Continue Reading » Ergolytic Agents: Substances and Other Agents that Impair Performance
During high intensity anaerobic events, the muscles fatigue and energy supply is compromised because of the buildup of lactic acid from glycolysis. Athletes in high intensity events that last 2 to 10 minutes, such as a 400 to 800 or 1500 meter running races or middle distance swimming races sometimes use soda loading in an attempt to neutralize the lactic acid that accumulates in the blood. Depending on interpretation of the research, some experts suggest that the benefit is limited to events of 1 to 7 minute duration. Soda loading is also called buffer boosting or bicarbonate loading. It is also called, more rarely, soda doping or simply acid buffering.
Although most people, when they think of "performance enhancing drugs," only think of anabolic steroids, there is actually a large array of drugs that are used to enhance various aspects of performance. Some basic categories of drugs that are used in this way, including steroids, are stimulants, beta blockers, beta-2 agonists, diuretics, narcotic analgesics, and the oxygen increasing drug epoetin.

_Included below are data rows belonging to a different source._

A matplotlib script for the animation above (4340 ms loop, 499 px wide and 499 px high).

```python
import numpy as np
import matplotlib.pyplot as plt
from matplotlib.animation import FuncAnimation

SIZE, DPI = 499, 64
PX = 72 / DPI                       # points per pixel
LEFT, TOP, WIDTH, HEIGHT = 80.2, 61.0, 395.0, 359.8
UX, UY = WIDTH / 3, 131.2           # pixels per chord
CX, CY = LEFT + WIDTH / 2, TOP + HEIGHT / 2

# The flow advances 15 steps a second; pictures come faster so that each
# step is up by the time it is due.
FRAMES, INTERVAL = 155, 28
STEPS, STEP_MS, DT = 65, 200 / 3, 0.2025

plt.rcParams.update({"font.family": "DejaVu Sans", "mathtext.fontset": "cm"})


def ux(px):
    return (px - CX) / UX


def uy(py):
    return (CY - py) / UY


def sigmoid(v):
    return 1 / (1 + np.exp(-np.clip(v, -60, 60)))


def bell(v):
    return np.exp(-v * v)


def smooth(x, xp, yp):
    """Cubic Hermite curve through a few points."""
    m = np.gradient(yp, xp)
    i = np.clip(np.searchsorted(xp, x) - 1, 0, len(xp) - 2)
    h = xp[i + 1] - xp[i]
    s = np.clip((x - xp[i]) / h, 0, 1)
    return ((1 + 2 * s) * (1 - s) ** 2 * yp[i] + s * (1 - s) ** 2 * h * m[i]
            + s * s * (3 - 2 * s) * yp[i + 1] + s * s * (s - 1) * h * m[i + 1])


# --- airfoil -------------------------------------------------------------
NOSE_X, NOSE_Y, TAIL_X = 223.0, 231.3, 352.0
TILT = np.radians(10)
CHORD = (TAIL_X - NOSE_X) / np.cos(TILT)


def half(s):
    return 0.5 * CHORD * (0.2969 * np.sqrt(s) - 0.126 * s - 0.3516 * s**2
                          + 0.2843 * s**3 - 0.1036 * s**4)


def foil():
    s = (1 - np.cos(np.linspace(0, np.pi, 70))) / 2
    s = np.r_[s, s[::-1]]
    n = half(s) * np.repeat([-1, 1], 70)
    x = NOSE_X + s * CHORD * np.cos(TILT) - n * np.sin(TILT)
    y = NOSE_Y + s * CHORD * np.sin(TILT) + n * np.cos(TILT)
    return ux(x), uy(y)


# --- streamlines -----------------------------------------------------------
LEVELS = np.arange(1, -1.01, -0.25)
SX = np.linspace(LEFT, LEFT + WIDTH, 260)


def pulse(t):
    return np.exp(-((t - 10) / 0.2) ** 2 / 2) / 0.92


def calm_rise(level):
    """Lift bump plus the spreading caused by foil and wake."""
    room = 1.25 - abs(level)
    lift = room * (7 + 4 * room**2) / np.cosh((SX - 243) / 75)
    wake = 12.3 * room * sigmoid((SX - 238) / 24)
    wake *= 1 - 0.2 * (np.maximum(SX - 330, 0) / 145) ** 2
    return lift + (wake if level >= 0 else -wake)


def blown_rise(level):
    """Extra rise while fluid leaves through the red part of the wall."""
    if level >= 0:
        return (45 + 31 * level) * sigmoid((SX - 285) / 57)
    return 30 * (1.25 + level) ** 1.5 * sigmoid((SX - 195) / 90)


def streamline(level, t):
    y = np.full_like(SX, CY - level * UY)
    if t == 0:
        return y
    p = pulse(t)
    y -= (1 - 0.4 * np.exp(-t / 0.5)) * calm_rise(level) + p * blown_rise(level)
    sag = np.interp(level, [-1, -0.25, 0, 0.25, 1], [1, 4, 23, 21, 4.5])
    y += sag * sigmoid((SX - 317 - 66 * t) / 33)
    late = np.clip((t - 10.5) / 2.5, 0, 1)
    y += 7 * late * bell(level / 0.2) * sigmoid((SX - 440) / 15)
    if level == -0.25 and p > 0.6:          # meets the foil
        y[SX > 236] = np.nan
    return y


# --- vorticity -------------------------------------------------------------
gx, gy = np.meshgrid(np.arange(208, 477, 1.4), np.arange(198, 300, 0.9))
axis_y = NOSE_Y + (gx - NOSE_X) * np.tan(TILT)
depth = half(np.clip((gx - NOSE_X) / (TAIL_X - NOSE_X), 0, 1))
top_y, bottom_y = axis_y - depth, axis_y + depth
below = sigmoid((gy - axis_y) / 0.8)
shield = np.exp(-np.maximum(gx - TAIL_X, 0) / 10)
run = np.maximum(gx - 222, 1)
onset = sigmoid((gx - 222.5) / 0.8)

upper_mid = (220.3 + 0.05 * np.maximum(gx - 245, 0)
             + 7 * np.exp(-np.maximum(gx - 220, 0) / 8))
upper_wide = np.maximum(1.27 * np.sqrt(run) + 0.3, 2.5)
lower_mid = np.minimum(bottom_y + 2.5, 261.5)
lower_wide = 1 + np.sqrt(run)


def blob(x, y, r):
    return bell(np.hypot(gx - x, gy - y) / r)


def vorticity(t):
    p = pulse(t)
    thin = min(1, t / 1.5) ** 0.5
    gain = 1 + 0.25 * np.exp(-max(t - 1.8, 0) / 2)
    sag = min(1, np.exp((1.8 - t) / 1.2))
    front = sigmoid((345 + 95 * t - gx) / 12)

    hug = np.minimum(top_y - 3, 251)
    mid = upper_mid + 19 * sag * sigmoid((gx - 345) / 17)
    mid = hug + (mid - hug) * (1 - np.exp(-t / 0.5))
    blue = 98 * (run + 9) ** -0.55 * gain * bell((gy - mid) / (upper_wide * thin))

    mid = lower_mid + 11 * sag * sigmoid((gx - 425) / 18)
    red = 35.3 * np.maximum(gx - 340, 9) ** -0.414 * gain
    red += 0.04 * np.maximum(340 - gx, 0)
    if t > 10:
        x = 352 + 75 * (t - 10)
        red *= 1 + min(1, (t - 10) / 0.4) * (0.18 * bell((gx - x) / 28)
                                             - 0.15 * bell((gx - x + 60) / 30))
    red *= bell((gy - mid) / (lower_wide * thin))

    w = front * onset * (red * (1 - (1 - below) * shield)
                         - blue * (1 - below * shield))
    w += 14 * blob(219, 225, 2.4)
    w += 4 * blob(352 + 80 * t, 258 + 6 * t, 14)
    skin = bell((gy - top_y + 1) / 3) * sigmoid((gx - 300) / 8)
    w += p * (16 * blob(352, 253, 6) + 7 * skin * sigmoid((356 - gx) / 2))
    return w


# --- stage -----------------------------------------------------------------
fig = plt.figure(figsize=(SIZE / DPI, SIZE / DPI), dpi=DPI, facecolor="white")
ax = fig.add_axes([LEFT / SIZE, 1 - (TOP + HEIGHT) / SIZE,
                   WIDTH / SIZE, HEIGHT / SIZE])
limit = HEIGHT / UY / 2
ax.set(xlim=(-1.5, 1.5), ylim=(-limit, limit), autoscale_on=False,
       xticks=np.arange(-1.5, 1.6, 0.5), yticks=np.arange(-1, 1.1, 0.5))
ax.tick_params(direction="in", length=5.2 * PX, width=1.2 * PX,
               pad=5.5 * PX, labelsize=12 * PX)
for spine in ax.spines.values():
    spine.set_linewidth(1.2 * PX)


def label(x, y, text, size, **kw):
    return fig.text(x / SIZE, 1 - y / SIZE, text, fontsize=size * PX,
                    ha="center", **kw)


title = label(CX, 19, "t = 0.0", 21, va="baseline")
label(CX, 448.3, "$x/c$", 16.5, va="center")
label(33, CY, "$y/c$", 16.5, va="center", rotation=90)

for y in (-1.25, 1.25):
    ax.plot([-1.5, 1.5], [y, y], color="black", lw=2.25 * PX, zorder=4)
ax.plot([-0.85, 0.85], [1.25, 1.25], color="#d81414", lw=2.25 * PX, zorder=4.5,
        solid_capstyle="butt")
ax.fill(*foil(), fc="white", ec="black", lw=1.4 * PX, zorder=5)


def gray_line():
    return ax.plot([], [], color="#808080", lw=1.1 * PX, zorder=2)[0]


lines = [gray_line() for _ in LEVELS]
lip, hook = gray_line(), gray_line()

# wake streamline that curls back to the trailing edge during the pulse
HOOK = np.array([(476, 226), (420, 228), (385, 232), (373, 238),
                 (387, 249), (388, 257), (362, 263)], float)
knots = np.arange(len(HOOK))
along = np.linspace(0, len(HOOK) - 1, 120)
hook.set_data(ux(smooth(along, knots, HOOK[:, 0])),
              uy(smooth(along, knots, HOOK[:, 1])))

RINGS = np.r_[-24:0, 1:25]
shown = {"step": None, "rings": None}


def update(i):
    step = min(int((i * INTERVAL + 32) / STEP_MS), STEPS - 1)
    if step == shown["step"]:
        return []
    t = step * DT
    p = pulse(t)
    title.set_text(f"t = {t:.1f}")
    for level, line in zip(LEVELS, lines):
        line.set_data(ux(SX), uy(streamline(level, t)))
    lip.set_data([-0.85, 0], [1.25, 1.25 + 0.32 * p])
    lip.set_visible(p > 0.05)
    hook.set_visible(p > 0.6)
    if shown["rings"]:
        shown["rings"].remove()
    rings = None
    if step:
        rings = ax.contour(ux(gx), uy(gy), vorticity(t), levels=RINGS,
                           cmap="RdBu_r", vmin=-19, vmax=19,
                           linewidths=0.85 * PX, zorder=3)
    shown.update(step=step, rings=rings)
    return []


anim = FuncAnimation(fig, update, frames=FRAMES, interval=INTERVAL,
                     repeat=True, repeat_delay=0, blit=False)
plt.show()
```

Since all such drugs are meant to be prescribed and used for specific medical conditions, using them as ergogenic aids can be very dangerous and such use should be considered abuse. This is especially true since athletes often take drugs in doses that far exceed normal therapeutic doses, and side effects, in some drugs, can occur even at normal levels. The side effects of a drug may also depend on the person's metabolism and whether other drugs are used at the same time. The following is a list of categories of performance enhancing drugs, their intended effect on performance, and their potential side-effects, starting with a brief review of anabolic steroids.

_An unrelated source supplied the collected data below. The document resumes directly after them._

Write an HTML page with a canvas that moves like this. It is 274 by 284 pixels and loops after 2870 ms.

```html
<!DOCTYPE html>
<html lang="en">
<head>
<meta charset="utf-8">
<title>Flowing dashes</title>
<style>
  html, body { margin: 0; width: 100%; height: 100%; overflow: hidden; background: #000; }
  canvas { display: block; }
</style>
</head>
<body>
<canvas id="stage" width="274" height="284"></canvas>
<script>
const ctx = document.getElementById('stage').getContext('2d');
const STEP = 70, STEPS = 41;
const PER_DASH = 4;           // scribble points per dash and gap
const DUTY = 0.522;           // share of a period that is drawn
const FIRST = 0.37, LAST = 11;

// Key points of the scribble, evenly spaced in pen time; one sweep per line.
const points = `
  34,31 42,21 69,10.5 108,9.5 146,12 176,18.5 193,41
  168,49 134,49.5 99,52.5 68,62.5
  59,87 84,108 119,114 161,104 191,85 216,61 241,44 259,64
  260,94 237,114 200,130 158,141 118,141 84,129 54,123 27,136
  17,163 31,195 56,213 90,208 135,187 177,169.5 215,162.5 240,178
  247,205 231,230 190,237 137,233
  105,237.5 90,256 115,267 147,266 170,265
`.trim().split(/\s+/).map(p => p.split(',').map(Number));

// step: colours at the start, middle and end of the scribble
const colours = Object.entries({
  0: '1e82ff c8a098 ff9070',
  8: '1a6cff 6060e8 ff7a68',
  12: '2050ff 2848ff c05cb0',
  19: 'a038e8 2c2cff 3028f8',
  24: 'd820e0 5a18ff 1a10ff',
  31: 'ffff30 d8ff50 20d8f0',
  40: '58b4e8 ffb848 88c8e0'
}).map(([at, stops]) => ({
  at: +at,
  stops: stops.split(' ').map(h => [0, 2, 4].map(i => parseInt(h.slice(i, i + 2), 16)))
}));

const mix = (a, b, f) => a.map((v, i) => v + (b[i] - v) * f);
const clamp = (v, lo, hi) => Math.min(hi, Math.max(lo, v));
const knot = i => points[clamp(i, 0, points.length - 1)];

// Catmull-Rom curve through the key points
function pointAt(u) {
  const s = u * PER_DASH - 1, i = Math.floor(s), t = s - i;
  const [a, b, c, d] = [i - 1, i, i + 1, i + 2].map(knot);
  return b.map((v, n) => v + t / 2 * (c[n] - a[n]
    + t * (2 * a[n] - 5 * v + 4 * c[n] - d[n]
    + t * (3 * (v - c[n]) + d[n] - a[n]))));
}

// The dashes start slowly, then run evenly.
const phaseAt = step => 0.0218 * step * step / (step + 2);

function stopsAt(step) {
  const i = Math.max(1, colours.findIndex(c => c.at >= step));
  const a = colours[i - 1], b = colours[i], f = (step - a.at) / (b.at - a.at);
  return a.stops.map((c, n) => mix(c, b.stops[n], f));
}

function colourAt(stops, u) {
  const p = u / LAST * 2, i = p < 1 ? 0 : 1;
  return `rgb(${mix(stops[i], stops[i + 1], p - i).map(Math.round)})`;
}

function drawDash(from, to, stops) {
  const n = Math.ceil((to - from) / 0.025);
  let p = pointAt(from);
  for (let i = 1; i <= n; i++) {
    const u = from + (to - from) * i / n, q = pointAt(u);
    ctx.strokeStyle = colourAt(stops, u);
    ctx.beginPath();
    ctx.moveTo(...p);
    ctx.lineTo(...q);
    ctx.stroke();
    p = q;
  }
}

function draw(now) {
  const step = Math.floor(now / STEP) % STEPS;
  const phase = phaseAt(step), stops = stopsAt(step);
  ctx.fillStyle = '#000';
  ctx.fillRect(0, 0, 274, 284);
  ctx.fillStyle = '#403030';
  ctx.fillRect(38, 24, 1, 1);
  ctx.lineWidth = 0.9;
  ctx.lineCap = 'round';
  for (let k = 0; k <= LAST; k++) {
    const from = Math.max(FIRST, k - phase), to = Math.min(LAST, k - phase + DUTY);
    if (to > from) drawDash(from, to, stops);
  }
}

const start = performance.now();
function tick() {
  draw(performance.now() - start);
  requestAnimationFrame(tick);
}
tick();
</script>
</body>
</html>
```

Continue Reading » Peformance Enhancing Drugs Other Than Anabolic Steroids Used in Sports
I recently published some very informative articles on ergogenic dietary supplements by Melvin Williams. Or at least "supposedly" ergogenic dietary supplements. Obviously, while many supplements may have health benefits, some are more ergogenic than others.
As you may recall, an ergogenic is anything that can help us do work or increase our capacity to do work. In other words improve our performance.
Continue Reading » What Are Herbs Really Good For? Catnip and Fennel
Sports success is dependent primarily on genetic endowment in athletes with morphologic, psychologic, physiologic and metabolic traits specific to performance characteristics vital to their sport. Such genetically-endowed athletes must also receive optimal training to increase physical power, enhance mental strength, and provide a mechanical advantage. However, athletes often attempt to go beyond training and use substances and techniques, often referred to as ergogenics1, in attempts to gain a competitive advantage. Pharmacological agents, such as anabolic steroids and amphetamines, have been used in the past, but such practices by athletes have led to the establishment of anti-doping legislation and effective testing protocols to help deter their use. Thus, many athletes have turned to various dietary strategies, including the use of various dietary supplements (sports supplements), which they presume to be effective, safe and legal.
Continue Reading » Vitamins and Sports Performance